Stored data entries
....................

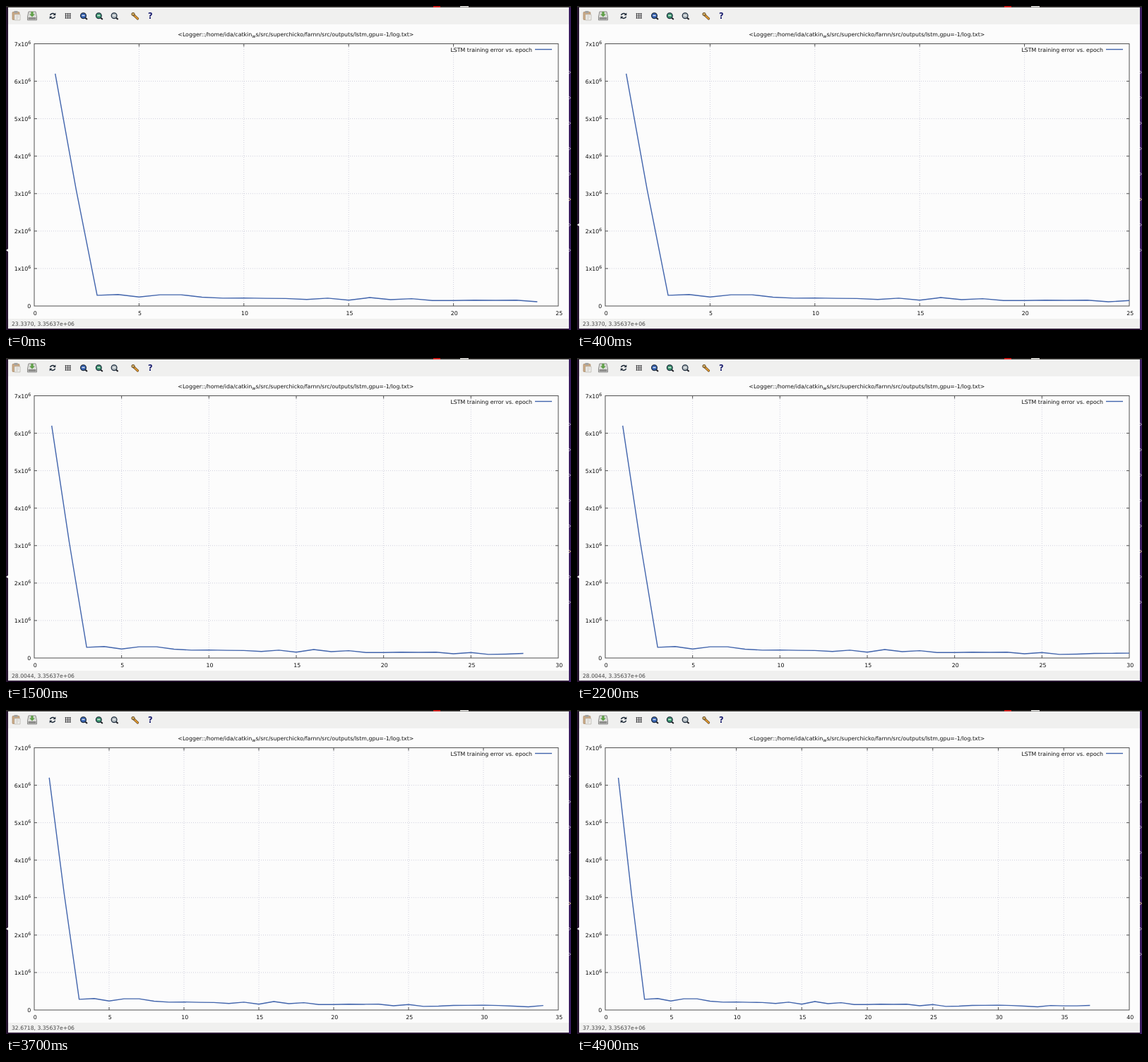
Write an HTML page that moves like this. It is 800x459 px and loops after 5000 ms.

```html
<!DOCTYPE html>
<html lang="en">
<head>
<meta charset="utf-8">
<title>Training error plot</title>
<style>
  html, body { margin: 0; width: 100%; height: 100%; overflow: hidden; background: #fcfcfc; }
  svg { display: block; width: 800px; height: 459px; }
  text { font: 7.86px "DejaVu Sans", sans-serif; fill: #111; }
  .small { font-size: 6.3px; }
  .grid { stroke: #cfcfdc; stroke-dasharray: 1 2; fill: none; }
  .axis { stroke: #505050; fill: none; }
  .curve { stroke: #4164ac; stroke-width: 1.4; stroke-linejoin: round; fill: none; }
</style>
</head>
<body>
<svg viewBox="0 0 800 459" xmlns="http://www.w3.org/2000/svg">
  <rect width="800" height="459" fill="#26142f"/>
  <rect x="797" width="3" height="459" fill="#3a1c60"/>
  <rect x="3" y="2" width="794" height="455" fill="#fcfcfc"/>
  <rect x="3" y="2" width="794" height="24" fill="#f0f0ef"/>
  <rect x="3" y="443" width="794" height="14" fill="#f0f0ef"/>
  <rect width="800" height="2" fill="#2c2a28"/>
  <rect x="605" width="10" height="2" fill="#c8201c"/>
  <rect x="643" width="12" height="1.5" fill="#f0f0ec"/>

  <g id="icons">
    <g transform="translate(14 14)">
      <rect x="-5" y="-5.5" width="10" height="11" rx="1" fill="#c9a884" stroke="#a98a68" stroke-width=".7"/>
      <rect x="-2.5" y="-7" width="5" height="3" fill="#a2a2a0"/>
      <path d="M-2-2H6V6H-2Z" fill="#f0efec" stroke="#b4b0a8" stroke-width=".7"/>
      <path d="M0 0H4M0 2H4M0 4H3" stroke="#bbb8b2" stroke-width=".7"/>
    </g>
    <g transform="translate(37 14)">
      <path d="M-5-6H5L6.5 1V6H-6.5V1Z" fill="#dcdcda" stroke="#777775" stroke-width=".8"/>
      <rect x="-5.5" y="2" width="11" height="3.2" fill="#8e8e8c"/>
      <path d="M-1.6-6H1.6V-2.5H4L0 1.5L-4-2.5H-1.6Z" fill="#5fa048"/>
    </g>
    <g transform="translate(66 14)" fill="none" stroke="#1d2a38" stroke-width="1.5">
      <path d="M-3.5-.8A3.6 3.2 0 0 1 2.8-2.2M3.5 .8A3.6 3.2 0 0 1-2.8 2.2"/>
      <path d="M4.3-4.5V-.8H.6ZM-4.3 4.5V.8H-.6Z" fill="#1d2a38" stroke="none"/>
    </g>
    <path d="M84.5 10V18M87.7 10V18M90.8 10V18M83.5 11H92M83.5 14H92M83.5 17H92" stroke="#48484a"/>
    <path d="M179.5 11.5L186.5 18" stroke="#5a3d1c" stroke-width="3.2" stroke-linecap="round"/>
    <path d="M182 13.8L186.5 18" stroke="#e09a30" stroke-width="2" stroke-linecap="round"/>
    <circle cx="180" cy="11.6" r="2.2" fill="#c9a860" stroke="#5a3d1c" stroke-width=".8"/>
    <text x="204.3" y="18" text-anchor="middle" style="font-size:11.5px;font-weight:bold;fill:#1c2070">?</text>
  </g>

  <text x="243.3" y="43">&lt;Logger::/home/ida/catkin<tspan class="small" dy="2">w</tspan><tspan dy="-2">s/src/superchicko/farnn/src/outputs/lstm,gpu=-1/log.txt&gt;</tspan></text>
  <g id="rows"></g>
  <g id="cols"></g>
  <rect class="axis" x="40" y="53.5" width="742" height="371.5"/>
  <text x="745" y="64.5" text-anchor="end">LSTM training error vs. epoch</text>
  <path class="curve" d="M749 61.5H773"/>
  <path class="curve" id="curve"/>
  <text id="status" x="8" y="453.4" style="font-size:7.65px;fill:#444"></text>

  <g id="outline">
    <path d="M3 2H797V457H3ZM9 5V453H791V5Z" fill="#ededec" fill-rule="evenodd"/>
    <rect x="9" y="4.5" width="782" height="449" fill="none" stroke="#777774" stroke-width="1.6"/>
  </g>
  <g id="marks"></g>
  <path id="pointer" fill="#f2f0f2"/>
</svg>
<script>
const LOOP = 5000, LEFT = 40, WIDTH = 742, TOP = 53.5, BASE = 425;
const ROW = (BASE - TOP) / 7;
const byId = id => document.getElementById(id);

// training error per epoch, in units of 10^6
const errors = [
  6.2, 3.1, .285, .305, .24, .3, .3, .235, .21, .215, .205, .2, .175,
  .21, .155, .225, .17, .195, .145, .145, .155, .152, .155, .112, .145,
  .097, .105, .122, .125, .13, .12, .105, .085, .12, .11, .11, .122
];
const FIRST_COUNT = 24, STEP = 400;

// one epoch every 400 ms; the first two come late
function epochsAt(t) {
  if (t < 300) return FIRST_COUNT;
  if (t < 600) return FIRST_COUNT + 1;
  return Math.min(errors.length, FIRST_COUNT + 1 + Math.floor((t - 100) / STEP));
}

const rowY = v => BASE - v * ROW;

function drawRows() {
  let out = "";
  for (let i = 0; i <= 7; i++) {
    const y = rowY(i);
    if (i % 7) {
      out += `<path class="grid" d="M${LEFT} ${y}h${WIDTH}"/>`;
      out += `<path class="axis" d="M${LEFT} ${y}h4M${LEFT + WIDTH} ${y}h-4"/>`;
    }
    const label = i ? `${i}x10<tspan class="small" dy="-3">6</tspan>` : "0";
    out += `<text x="35.3" y="${y + 3.2}" text-anchor="end">${label}</text>`;
  }
  byId("rows").innerHTML = out;
}

function drawLenses() {
  const colours = ["#3a66b8", "#3f9a70", "#b4bcc0"];
  byId("icons").innerHTML += colours.map((c, i) => {
    const x = 109.5 + i * 21.8;
    return `<path d="M${x + 2.5} 16.5l3 2.5" stroke="#1d1d22" stroke-width="2"/>
      <circle cx="${x}" cy="13.8" r="3.9" fill="${c}" stroke="#1c2b3c" stroke-width="1.2"/>
      <path d="M${x - 2} 13.5h4" stroke="#eceff0" stroke-width="1.3"/>`;
  }).join("");
}

function drawMarks() {
  let out = "";
  for (let i = 0; i < 8; i++) {
    const y = 94 + i * 36, colour = i === 5 ? "#e8c890" : "#b0a4bc";
    out += `<path d="M797 ${y - 2}l2.5 2l-2.5 2" fill="none" stroke="${colour}"/>`;
  }
  byId("marks").innerHTML = out;
}

function drawColumns(max) {
  let out = "";
  for (let v = 0; v <= max; v += 5) {
    const x = LEFT + v / max * WIDTH;
    if (v % max) {
      out += `<path class="grid" d="M${x} ${BASE}V${TOP}"/>`;
      out += `<path class="axis" d="M${x} ${BASE}v-4M${x} ${TOP}v4"/>`;
    }
    out += `<text x="${x + 1.2}" y="437.6" text-anchor="middle">${v}</text>`;
  }
  byId("cols").innerHTML = out;
}

let shownCount = 0;
function drawCurve(count) {
  if (count === shownCount) return;
  shownCount = count;
  const max = Math.ceil(count / 5) * 5;
  drawColumns(max);
  const points = errors.slice(0, count).map((v, i) =>
    `${(LEFT + (i + 1) / max * WIDTH).toFixed(2)} ${rowY(v).toFixed(2)}`);
  byId("curve").setAttribute("d", "M" + points.join("L"));
  byId("status").textContent = (max * .93348).toFixed(4) + ", 3.35637e+06";
}

function render(t) {
  drawCurve(epochsAt(t));
  byId("outline").style.display = t >= 100 && t < 300 ? "" : "none";
  byId("pointer").setAttribute("d", `M3 ${t < 300 ? 344 : 308}v4l-3-2z`);
}

function tick() {
  render(performance.now() % LOOP);
  requestAnimationFrame(tick);
}

drawRows();
drawLenses();
drawMarks();
tick();
</script>
</body>
</html>
```
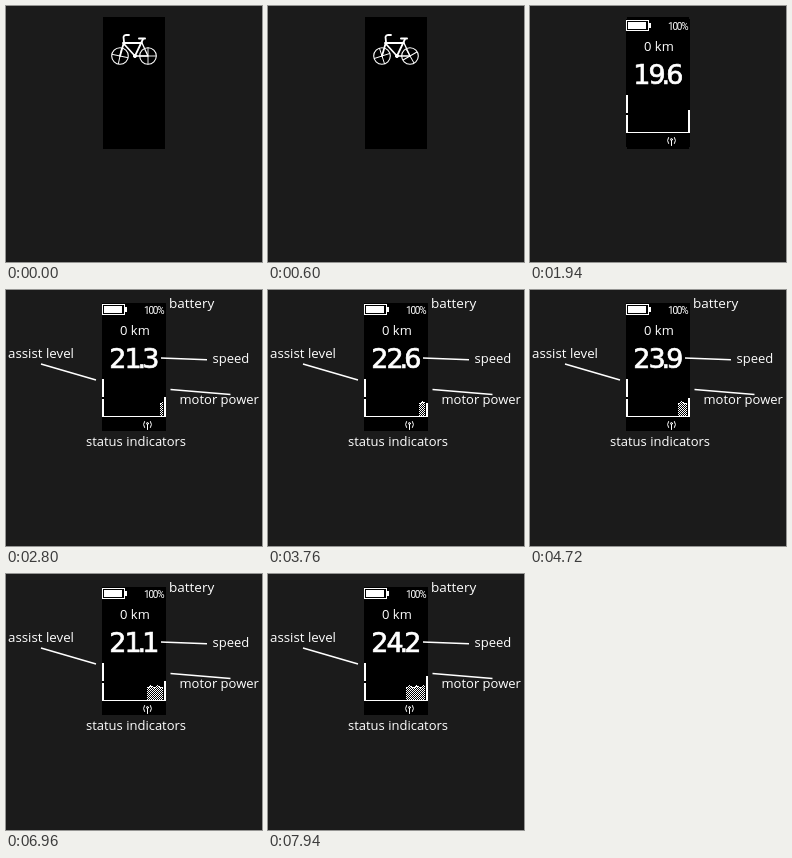
An HTML page for the animation above (8 s loop, 256x256 px).

```html
<!DOCTYPE html>
<html lang="en">
<head>
<meta charset="utf-8">
<title>E-bike display</title>
<style>
  html, body { margin: 0; width: 100%; height: 100%; overflow: hidden; background: #1b1b1b; }
  svg { display: block; width: 100%; height: 100%; }
  text { fill: #fff; font-family: "Open Sans", "Noto Sans", sans-serif; font-size: 13px; white-space: pre; }
  #labels text { font-weight: 500; }
  #labels path { stroke: #fff; stroke-width: 1.4; }
  #speed { font-family: "DejaVu Sans", sans-serif; font-size: 27px; letter-spacing: -2px; stroke: #fff; stroke-width: .7; }
  #charge { font-family: Roboto, sans-serif; font-size: 10px; letter-spacing: -1.2px; }
  .line { fill: none; stroke: #fff; stroke-linecap: round; stroke-linejoin: round; }
  .crisp { shape-rendering: crispEdges; fill: #fff; }
</style>
</head>
<body>
<svg viewBox="0 0 256 256">
  <rect width="256" height="256" fill="#1b1b1b"/>
  <rect id="panel" x="97" y="11" width="62" height="132"/>

  <g id="bike" class="line">
    <g id="wheels" stroke-width="1.1"></g>
    <g stroke-width="1.8">
      <path d="M114 50L118 36L117.5 31Q118 29 120 29H123"/>
      <path d="M117 37H136M118 38L129 50L137 33"/>
      <path d="M133 32.5H139" stroke-width="2"/>
      <path d="M136 37L142 50H129" stroke-width="1.3"/>
    </g>
    <circle cx="129" cy="50" r="1.6" fill="#fff"/>
  </g>

  <g id="screen">
    <rect x="96" y="13" width="64" height="128"/>
    <g class="crisp">
      <path fill-rule="evenodd" d="M96 14h23v3h2v5h-2v3h-23zM97 15v9h21v-9z"/>
      <path d="M98 16h18v7h-18zM96 89h2v18h-2zM96 109h2v18h-2zM98 126h60v1h-60z"/>
      <path id="graph"/>
      <rect id="bar" x="158" width="2"/>
    </g>
    <text id="charge" x="138" y="24">100%</text>
    <text x="114" y="45">0 km</text>
    <text id="speed" x="103.2" y="78" dx="0 0 -2 -2"></text>
    <g class="line" stroke-width="1">
      <path d="M141.5 134V139.5M138.5 131.5Q136.5 134.5 138.5 137.5M144.5 131.5Q146.5 134.5 144.5 137.5"/>
      <circle cx="141.5" cy="133.5" r="1"/>
    </g>
  </g>

  <g id="labels">
    <text x="163" y="18" style="font-size:13.5px">battery</text>
    <text x="2" y="68" style="font-size:13.3px">assist level</text>
    <text x="206.5" y="73">speed</text>
    <text x="173.5" y="114">motor power</text>
    <text x="80" y="156">status indicators</text>
    <path d="M35 74L90 90M155 68L201 69.7M164.5 99.5L224.5 104.5"/>
  </g>
</svg>
<script>
  const LOOP = 8000, SCREEN_AT = 1800, LABELS_AT = 1960;
  const GRAPH_AT = 2160, SAMPLE = 320, RIGHT = 157, BASE = 126;

  const speeds = [19.6, 21.3, 22.6, 23.9, 22.8, 21.1, 24.2]; // one reading per second
  const power = [[1800, 104], [2600, 105], [3440, 114], [5840, 103], [6340, 110], [LOOP, 102]];

  const $ = id => document.getElementById(id);
  const show = (id, on) => $(id).style.display = on ? '' : 'none';

  function lerpAt(points, t) {
    const i = points.findIndex(([time]) => time > t);
    const [t0, a] = points[i - 1], [t1, b] = points[i];
    return a + (b - a) * (t - t0) / (t1 - t0);
  }

  $('wheels').innerHTML = [114, 142].map(x =>
    `<g transform="translate(${x} 50)"><circle r="8.3"/>` +
    '<path class="spokes" stroke-width=".9" d="M-8 0H8M0-8V8"/></g>').join('');
  const spokes = document.querySelectorAll('.spokes');

  // Dithered columns; each new sample pushes the rest one pixel left.
  function graphPath(t) {
    const count = Math.floor((t - GRAPH_AT) / SAMPLE) + 1;
    let d = '';
    for (let i = 0; i < count; i++) {
      const x = RIGHT - count + i;
      const top = Math.round(112.3 - Math.sin(i * 0.9 - 1.2));
      for (let y = top; y < BASE; y++) {
        if (y === top || (x + y) % 2 === 0) d += `M${x} ${y}h1v1h-1z`;
      }
    }
    return d;
  }

  function draw(t) {
    const riding = t < SCREEN_AT;
    show('bike', riding);
    show('screen', !riding);
    show('panel', t < LABELS_AT);
    show('labels', t >= LABELS_AT);
    if (riding) {
      const turn = -15 * Math.floor((t + 40) / 80);
      spokes.forEach((s, i) => s.setAttribute('transform', `rotate(${turn + (i ? 0 : 12)})`));
      return;
    }
    const top = Math.round(lerpAt(power, t));
    $('speed').textContent = speeds[Math.floor(t / 1000) - 1].toFixed(1);
    $('bar').setAttribute('y', top);
    $('bar').setAttribute('height', BASE + 1 - top);
    $('graph').setAttribute('d', graphPath(t));
  }

  const start = performance.now();
  function tick() {
    draw((performance.now() - start) % LOOP);
    requestAnimationFrame(tick);
  }
  tick();
</script>
</body>
</html>
```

....................

Task directions: Using the entries above, determine how many lines include the string "style" and write only that number.

Reply to the exercise: 10